In 2013, according to Frontex, over 38% of all detected illegal border crossings in Europe followed the “Central Mediterranean Route” leading to Italy and Malta amounting to over 40,000 irregular migrants. This year, the Italian Ministry of Interior has announced that already 59,880 irregular migrants and asylum seekers have reached Italy’s coasts.
These numbers account for the popular perception that a very high number of people (irregular migrants and asylum seekers alike) enter each year Italy’s borders overwhelming the national asylum system with increasing accommodation requests and asylum applications while neither the European Union nor the other Member States provide help or support. Politicians and decision makers around Europe (but mostly in European Mediterranean countries) blame this “excessive pressure” on the recently-reformed Dublin III regulation and demand a different system of “burden sharing” in line with the principle of solidarity enshrined in Article 80 of the TFEU.
These perceptions are wrong for a number of reasons relating to the fact that Italy has been considered – at least since the 90s – as a transit country by asylum seekers who then move over to other Member States to apply for asylum. While a fairly high amount of asylum seekers cross the borders of the European Union by landing on Italy’s southern coasts, most of them will subsequently leave the country to apply for protection in other Member States.
Indeed, according to Eurostat, since 1998 less than 6.6% of all asylum applications in Europe are submitted in Italy every year (except for 2008 and 2011 where they rose to 13.3 and 13.2% respectively). On the contrary, France, Germany and Sweden have had repeatedly over the years the highest percentage of asylum applications in the European Union. In 2013 alone, Germany received 29.19% of the total asylum applications in Europe followed by France (14.88%) and Sweden (12.49%), while Italy’s percentage of applications amounted only to 6.42%. A recent study by the European University Institute on the pressure sustained by different EU Member States (measured by the number of asylum applications per capita) shows similar figures: while Sweden is the Member State facing the greatest pressure, most northern-western European States (including Luxembourg, Germany, Denmark and France) face higher pressure rates than Italy.
Similarly, in 2013, due to the outbreak of the Syria conflict, 50,096 Syrians fled to Europe and were by far the most common nationality to request international protection; while many reached the Schengen area through Italy, only 635 applied for international protection there: a very low number compared to the 16,540 applications made by Syrians that same year in Sweden (and leading to Sweden’s Immigration minister’s outburst against Italy and Greece, the top receivers of EU funding for migration policies).
There are many reasons why Italy is seen as a transit country by migrants and international protection seekers.
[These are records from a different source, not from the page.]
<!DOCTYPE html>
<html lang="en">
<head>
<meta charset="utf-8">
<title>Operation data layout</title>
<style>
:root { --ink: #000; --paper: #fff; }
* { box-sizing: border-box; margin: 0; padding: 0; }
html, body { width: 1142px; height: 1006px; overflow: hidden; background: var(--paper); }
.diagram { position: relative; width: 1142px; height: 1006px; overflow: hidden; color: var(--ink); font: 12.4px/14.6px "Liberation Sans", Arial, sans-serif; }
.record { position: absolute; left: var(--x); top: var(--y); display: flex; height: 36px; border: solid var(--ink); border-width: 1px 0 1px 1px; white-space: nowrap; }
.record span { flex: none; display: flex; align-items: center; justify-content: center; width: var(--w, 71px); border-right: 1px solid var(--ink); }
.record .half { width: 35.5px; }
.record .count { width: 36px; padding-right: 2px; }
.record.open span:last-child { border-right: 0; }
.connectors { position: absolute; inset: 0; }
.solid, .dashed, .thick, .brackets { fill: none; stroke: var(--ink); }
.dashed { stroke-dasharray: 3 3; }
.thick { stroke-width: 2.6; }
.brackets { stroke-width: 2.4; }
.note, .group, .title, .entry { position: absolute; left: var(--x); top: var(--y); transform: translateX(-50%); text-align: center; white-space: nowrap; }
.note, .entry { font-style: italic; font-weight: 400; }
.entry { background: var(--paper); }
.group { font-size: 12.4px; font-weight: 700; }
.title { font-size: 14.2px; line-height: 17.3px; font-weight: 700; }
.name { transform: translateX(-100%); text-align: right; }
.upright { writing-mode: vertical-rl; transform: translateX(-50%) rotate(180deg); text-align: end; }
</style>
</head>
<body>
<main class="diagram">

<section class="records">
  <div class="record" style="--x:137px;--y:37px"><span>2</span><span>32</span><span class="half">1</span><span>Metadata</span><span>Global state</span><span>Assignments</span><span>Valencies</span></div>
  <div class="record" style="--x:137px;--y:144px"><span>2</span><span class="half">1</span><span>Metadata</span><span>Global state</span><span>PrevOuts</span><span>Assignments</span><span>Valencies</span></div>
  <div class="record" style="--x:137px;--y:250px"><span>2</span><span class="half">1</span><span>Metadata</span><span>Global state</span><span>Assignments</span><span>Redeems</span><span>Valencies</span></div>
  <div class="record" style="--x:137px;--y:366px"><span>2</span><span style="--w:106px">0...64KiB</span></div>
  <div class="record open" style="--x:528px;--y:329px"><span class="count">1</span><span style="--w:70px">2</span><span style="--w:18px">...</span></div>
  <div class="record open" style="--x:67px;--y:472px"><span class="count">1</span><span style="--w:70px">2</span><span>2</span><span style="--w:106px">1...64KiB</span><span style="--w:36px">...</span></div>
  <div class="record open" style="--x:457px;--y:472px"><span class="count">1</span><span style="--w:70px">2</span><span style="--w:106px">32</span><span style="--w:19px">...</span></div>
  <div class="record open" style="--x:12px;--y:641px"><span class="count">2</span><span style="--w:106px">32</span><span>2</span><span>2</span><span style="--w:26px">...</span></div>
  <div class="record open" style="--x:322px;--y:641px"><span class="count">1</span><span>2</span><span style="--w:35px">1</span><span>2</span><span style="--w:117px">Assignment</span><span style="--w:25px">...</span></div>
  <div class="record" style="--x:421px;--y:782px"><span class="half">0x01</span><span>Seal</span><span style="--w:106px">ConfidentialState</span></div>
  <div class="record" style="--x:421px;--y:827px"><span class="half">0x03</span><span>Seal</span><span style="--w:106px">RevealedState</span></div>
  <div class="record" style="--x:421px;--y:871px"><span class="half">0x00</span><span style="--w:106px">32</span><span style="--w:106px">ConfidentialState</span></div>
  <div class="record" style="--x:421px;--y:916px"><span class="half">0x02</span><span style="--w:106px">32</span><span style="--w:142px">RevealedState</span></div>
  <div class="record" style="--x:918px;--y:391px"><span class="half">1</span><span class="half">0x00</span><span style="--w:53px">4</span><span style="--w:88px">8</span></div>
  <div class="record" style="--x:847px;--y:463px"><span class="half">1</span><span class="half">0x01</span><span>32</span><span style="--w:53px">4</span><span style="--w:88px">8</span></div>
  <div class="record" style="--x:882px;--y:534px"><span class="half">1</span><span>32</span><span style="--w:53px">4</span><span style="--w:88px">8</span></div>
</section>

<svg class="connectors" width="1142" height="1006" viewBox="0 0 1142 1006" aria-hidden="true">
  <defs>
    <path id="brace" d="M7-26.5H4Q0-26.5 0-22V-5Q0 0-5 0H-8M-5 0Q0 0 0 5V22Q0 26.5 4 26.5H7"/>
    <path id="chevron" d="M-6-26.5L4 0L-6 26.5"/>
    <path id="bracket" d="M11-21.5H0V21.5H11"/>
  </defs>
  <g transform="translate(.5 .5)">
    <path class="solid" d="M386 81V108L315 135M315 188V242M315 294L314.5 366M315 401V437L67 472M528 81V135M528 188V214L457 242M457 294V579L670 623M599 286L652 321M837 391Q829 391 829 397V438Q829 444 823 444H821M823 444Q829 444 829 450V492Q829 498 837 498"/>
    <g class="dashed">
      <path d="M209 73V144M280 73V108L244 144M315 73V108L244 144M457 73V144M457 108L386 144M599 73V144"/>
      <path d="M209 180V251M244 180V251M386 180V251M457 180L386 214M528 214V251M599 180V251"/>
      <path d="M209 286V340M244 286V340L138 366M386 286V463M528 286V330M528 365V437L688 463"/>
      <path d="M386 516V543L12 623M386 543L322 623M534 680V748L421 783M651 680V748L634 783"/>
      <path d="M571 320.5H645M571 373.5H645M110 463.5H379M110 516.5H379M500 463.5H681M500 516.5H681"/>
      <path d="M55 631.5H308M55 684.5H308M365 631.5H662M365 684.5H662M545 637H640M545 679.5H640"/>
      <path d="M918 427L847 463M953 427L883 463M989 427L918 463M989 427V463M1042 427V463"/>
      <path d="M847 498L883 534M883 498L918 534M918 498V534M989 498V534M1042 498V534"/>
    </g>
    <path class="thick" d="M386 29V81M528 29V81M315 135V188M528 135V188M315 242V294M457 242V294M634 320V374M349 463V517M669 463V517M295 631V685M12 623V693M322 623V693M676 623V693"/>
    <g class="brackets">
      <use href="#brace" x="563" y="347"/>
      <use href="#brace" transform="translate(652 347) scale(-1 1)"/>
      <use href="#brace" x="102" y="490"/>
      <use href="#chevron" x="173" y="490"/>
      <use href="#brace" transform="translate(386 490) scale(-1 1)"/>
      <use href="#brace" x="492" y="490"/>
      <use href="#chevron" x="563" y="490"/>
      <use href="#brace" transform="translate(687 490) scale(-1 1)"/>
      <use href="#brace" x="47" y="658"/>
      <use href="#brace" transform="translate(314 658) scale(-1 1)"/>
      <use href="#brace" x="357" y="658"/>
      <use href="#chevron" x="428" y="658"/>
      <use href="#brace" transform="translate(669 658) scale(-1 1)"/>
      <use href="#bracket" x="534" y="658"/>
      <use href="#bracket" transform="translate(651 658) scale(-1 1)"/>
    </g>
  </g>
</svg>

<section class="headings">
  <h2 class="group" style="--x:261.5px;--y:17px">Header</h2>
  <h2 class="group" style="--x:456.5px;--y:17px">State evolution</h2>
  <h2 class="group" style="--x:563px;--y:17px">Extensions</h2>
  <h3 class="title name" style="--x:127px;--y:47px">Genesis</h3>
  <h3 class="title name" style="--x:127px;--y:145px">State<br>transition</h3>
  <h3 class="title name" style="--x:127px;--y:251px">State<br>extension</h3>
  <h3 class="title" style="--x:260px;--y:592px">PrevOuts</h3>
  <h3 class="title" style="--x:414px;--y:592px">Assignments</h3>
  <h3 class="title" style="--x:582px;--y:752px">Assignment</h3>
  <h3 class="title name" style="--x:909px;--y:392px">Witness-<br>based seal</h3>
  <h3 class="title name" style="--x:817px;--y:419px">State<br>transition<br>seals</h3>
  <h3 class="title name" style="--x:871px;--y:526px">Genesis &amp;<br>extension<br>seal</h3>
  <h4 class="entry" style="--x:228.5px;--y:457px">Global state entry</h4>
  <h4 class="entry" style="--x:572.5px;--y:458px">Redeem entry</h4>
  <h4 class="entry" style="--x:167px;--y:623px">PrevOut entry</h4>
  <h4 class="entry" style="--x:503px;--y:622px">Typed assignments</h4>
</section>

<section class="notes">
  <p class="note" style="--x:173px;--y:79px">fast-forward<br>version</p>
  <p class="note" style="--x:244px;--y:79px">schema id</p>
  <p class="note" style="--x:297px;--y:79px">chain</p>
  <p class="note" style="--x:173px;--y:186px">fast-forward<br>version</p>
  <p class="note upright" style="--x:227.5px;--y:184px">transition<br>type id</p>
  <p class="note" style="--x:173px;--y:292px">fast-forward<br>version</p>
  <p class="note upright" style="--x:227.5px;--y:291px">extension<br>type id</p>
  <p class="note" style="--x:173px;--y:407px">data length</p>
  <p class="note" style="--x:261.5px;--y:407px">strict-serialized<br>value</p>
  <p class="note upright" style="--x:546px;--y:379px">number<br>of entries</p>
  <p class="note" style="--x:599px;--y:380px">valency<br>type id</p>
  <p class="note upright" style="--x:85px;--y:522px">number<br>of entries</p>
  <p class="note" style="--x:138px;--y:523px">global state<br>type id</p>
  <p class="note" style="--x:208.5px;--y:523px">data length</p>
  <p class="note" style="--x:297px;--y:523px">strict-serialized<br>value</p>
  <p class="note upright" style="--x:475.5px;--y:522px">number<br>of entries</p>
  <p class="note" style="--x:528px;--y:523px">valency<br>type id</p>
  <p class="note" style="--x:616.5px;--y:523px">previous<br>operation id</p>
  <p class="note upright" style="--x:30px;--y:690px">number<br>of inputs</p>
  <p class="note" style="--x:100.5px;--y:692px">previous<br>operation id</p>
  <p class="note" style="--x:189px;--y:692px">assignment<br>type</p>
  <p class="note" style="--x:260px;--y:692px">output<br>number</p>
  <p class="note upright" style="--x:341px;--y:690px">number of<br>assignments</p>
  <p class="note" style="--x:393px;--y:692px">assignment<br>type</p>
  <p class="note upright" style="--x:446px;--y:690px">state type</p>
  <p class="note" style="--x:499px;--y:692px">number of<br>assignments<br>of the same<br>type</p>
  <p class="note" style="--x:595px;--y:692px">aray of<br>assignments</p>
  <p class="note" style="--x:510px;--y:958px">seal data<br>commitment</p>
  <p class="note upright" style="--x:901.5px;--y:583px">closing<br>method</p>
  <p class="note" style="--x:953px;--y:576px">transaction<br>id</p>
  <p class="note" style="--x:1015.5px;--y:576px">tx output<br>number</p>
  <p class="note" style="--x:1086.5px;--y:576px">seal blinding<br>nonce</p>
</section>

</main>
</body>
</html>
One of them, incidentally, lies in the Dublin III Regulation itself: there is a common misunderstanding among politicians in southern European countries that the Dublin Regulation requires Member States of arrival of asylum seekers to process their applications. On the contrary, the Regulation’s hierarchy of criteria for determining the Member State responsible for processing an application places at the top the asylum’s seekers family links (Articles 9, 10, 11) or legal residency (Article 12) in an European country, allowing immigrants arriving through Italy to apply in another country where they have lived or have family ties.
Another possible reason why asylum seekers tend not to ask for asylum in Italy might be the very high divergences in recognition rates between Member States of the European Union (the so-called “asylum lottery”). Although recognition rates vary greatly on a yearly basis, until 2012 first instance positive recognition rates in Italy had been traditionally low and/or unpredictable (32% in 2008, 51% in 2009, 43% in 2010 and 18% in 2011) and might have led international protection seekers to proceed to other countries with more favourable conditions and typically higher recognition rates (such as Norway).
Lastly, other factors such as access to employment, welfare and health services may also account to an asylum seeker’s decision to ask for asylum in other European Countries (notably in northern-European countries).
Contributor: Chiara de CapitaniShare